When the Territory of Utah was created by the General Government, I was appointed Chief Judge of the County Court 12 May 1851. I was elected a member of the legislature for the county of Great Salt Lake 22 September 1851. I was also appointed Treasurer of University of Great Salt Lake, and gave bonds in the sum of one thousand dollars. I was appointed a home missionary to labor among the saints of Zion. I was appointed treasurer for Great Salt Lake City. I was elected delegate to a Territorial Convention from the sixth ward, at the convention I was appointed a director of the Agricultural Society.
Elder Fullmer served as first counselor to President Spencer until April 1866, when he was released at his own request because of failing health.

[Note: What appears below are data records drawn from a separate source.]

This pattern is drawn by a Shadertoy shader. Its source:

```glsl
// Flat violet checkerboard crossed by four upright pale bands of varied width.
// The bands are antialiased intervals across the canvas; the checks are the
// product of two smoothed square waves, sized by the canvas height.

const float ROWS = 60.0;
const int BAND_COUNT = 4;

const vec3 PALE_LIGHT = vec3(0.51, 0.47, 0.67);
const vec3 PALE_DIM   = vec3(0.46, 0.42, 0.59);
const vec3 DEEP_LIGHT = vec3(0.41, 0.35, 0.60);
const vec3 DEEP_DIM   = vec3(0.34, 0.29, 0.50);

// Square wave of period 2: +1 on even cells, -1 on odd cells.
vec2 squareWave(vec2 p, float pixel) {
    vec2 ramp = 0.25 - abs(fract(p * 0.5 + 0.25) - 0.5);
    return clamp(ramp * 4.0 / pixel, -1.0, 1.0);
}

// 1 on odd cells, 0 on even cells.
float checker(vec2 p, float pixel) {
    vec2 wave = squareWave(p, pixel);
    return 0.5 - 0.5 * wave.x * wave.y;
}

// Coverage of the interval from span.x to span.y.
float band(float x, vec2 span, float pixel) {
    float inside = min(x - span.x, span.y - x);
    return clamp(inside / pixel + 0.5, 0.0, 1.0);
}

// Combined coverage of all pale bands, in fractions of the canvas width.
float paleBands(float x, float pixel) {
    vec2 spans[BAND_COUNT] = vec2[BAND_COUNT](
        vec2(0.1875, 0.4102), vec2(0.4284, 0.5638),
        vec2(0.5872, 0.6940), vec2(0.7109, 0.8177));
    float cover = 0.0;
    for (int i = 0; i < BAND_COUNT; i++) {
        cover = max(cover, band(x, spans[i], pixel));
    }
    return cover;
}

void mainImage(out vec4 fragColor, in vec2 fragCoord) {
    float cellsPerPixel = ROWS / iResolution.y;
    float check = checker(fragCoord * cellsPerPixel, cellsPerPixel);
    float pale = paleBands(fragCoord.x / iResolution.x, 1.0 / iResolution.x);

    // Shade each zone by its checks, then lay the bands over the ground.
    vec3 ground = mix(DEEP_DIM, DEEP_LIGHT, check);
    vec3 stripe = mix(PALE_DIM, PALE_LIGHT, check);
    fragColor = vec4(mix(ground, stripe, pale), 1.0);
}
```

Several years before his death he was ordained a Patriarch. At the time of his death he was in full fellowship, beloved and respected by all his associates.

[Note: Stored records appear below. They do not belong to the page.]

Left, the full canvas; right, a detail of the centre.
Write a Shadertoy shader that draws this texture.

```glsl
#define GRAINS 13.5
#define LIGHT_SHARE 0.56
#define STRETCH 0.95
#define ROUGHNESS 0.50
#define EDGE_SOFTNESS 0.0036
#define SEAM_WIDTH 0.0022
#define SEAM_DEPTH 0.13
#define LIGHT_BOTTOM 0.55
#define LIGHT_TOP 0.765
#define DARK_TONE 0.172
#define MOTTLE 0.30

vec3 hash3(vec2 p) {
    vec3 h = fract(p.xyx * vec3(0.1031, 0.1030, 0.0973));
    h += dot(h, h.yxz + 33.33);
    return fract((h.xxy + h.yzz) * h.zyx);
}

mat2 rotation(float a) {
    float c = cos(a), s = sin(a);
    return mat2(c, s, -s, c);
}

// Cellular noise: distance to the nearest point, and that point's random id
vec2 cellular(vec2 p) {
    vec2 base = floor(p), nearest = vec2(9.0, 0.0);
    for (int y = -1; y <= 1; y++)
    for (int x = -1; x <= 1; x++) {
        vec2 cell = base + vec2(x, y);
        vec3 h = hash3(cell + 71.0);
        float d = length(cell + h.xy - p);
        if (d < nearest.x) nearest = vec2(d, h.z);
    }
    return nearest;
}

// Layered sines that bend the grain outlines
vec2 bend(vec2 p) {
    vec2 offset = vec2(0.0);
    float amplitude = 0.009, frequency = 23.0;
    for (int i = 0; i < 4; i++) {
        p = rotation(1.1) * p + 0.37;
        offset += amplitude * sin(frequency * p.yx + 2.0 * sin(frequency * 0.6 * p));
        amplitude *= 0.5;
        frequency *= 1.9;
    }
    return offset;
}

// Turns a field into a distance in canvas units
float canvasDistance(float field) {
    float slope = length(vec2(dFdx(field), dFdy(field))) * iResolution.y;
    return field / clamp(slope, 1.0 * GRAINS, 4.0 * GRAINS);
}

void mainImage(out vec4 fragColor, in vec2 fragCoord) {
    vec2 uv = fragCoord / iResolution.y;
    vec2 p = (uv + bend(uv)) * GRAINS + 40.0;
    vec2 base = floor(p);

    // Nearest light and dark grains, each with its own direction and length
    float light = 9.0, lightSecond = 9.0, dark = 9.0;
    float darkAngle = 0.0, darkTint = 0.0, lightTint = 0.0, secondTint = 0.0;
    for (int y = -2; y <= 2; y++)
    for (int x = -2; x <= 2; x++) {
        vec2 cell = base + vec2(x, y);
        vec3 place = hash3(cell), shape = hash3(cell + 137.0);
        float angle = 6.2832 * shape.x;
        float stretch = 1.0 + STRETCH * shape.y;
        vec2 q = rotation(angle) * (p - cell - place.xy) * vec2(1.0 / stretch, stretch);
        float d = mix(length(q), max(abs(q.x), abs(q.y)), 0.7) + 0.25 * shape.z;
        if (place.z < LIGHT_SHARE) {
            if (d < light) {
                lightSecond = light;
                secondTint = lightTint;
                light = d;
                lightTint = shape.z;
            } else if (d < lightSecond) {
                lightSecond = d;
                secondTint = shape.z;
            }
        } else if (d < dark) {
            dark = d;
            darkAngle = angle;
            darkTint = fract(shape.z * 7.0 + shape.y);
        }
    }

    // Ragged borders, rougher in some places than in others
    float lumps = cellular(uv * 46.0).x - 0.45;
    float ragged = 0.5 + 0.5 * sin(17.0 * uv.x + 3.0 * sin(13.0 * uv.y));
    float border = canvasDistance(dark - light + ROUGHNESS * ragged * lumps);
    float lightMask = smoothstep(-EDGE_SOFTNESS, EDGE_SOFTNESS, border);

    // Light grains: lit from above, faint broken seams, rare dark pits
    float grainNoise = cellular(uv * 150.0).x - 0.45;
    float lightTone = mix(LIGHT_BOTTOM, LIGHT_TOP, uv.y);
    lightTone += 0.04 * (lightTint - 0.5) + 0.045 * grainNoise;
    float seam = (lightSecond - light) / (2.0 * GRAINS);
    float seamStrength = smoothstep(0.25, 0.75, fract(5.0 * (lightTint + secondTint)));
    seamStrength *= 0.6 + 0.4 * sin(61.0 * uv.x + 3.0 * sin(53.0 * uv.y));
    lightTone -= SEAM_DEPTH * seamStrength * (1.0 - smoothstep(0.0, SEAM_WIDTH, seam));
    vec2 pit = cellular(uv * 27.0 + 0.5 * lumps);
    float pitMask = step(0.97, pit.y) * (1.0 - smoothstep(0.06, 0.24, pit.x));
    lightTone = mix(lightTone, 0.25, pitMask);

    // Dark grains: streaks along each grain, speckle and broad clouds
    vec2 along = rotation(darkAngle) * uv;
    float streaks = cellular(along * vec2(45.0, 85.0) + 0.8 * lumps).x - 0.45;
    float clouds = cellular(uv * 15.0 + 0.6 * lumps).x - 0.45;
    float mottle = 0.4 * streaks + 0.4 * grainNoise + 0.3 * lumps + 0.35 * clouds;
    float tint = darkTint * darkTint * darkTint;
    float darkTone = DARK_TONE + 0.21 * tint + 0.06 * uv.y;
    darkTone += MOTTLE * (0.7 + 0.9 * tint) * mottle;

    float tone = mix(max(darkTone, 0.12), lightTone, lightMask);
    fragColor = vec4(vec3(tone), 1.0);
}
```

On the 21st day of October, 1879, my dear husband died after a long illness and suffering and went to meet a glorious reward which he earned, for this life was one of labor and devotion to his fellowmen, both in church and civic places of trust to which he never failed to give his best. He was a kind and loving husband and father and was indeed worthy of the love and trust his family and friends placed in him.
Marriage and Family
By the third generation, David and Rhoda Ann Fullmer had over 200 descendants.
- 07-July-1803: - Follmers Evangelical Lutheran Church, Turbot Township, Northumberland, Pennsylvania - 07-July-1803; Parents: Peter & Susanna Fullmer.
1850 US Census
"United States Census, 1850," index and images, FamilySearch (https://familysearch.org/pal:/MM9.1.1/MCS6-BC8 : accessed 02 Dec 2013), David Fullmer, Great Salt Lake county, Great Salt Lake, Utah Territory, United States; citing dwelling 421, family 421, NARA microfilm publication M432, roll 919.
Household Listing #421 at Salt Lake City
- David Fullmer - M/47 - B: Penn /Ocp: Farmer
- Rhoda Ann Fullmer - F/38 - B: Penn
- Eugene Fullmer - M/18 - B:Penn
- Junius Fullmer - M/16 - B:Penn
- Octavius Fullmer - M/13 - B:Ohio
- Elvira Fullmer - F/11 - B:Ill
- Ortensia Fullmer - F/8 - B:Ill
- Susanna Fullmer - F/6 - B:IA
- David Fullmer - M/4 - B:IA
- Rhoda Fullmer - F/2 - B:IA
Household Listing #422 at Salt Lake City
- Sarah Rockwell - F/28 - B:Conn.
- Sarah J Rockwell - F/4 - B:Ia
Household Listing #423 at Salt Lake City (Parents of David Rullmer)
- Peter Fullmer - M/78 - B:Penn - Ocp: None
- Susanna Fullmer - F/68 - B:Penn
- Mary Fullmer - F/18 - B:Penn
- Jane Fullmer - F/16 - B:Penn
Genealogical Research Notes
- Some family records incorrectly list daughter Ellen Fullmer (1852-1898) (spouse John Tippets) as Sarah Ellen Fullmer, daughter of his third wife, Margaret Phillips, but that would be incorrect. The 1860 US Census should be checked to confirm this.
- There is no such child, John Solomon Fullmer. Eugene Bertrand is his firstborn child.
- Family Blog of Peter Fullmer - David Fullmer Family History
- Wikipedia Biography of David Fullmer
- Peter Fullmer Family History
- Peter Fullmer Family History Website
- David Fullmer Tombstone - FindAGrave Memorial #13396430
- Biography of Rhoda Marvin Fullmer - Archived at FamilySearch.org
- 1848 Willard Richards Overland Pioneer Company History
- Salt Lake Stake, "The Story of the Salt Lake Stake, The Church of Jesus Christ of Latter-day Saints, 150 Years of History 1847-1997, Salt Lake City.
- Lisle G. Brown, Nauvoo Sealings and Adoptions: A Comprehensive Register of Persons Receiving LDS Temple Ordinances, 1841-1846 (Salt Lake City, UT: Smith-Pettit Foundation, 2006), 107.
- BYU Studies: Biographical Registers, "F", "Fullmer, David", located online at http://byustudies.byu.edu/Resources/BioAlpha/MBRegisterF.aspx
- Influential Mormon Pioneers
- Over The Rim - History of Parley P Pratt's exploration trip of Southern Utah (1849-50).
- 1985 Peter Fullmer Family Letter - Includes copy of 1874 will and last testament of David Fullmer.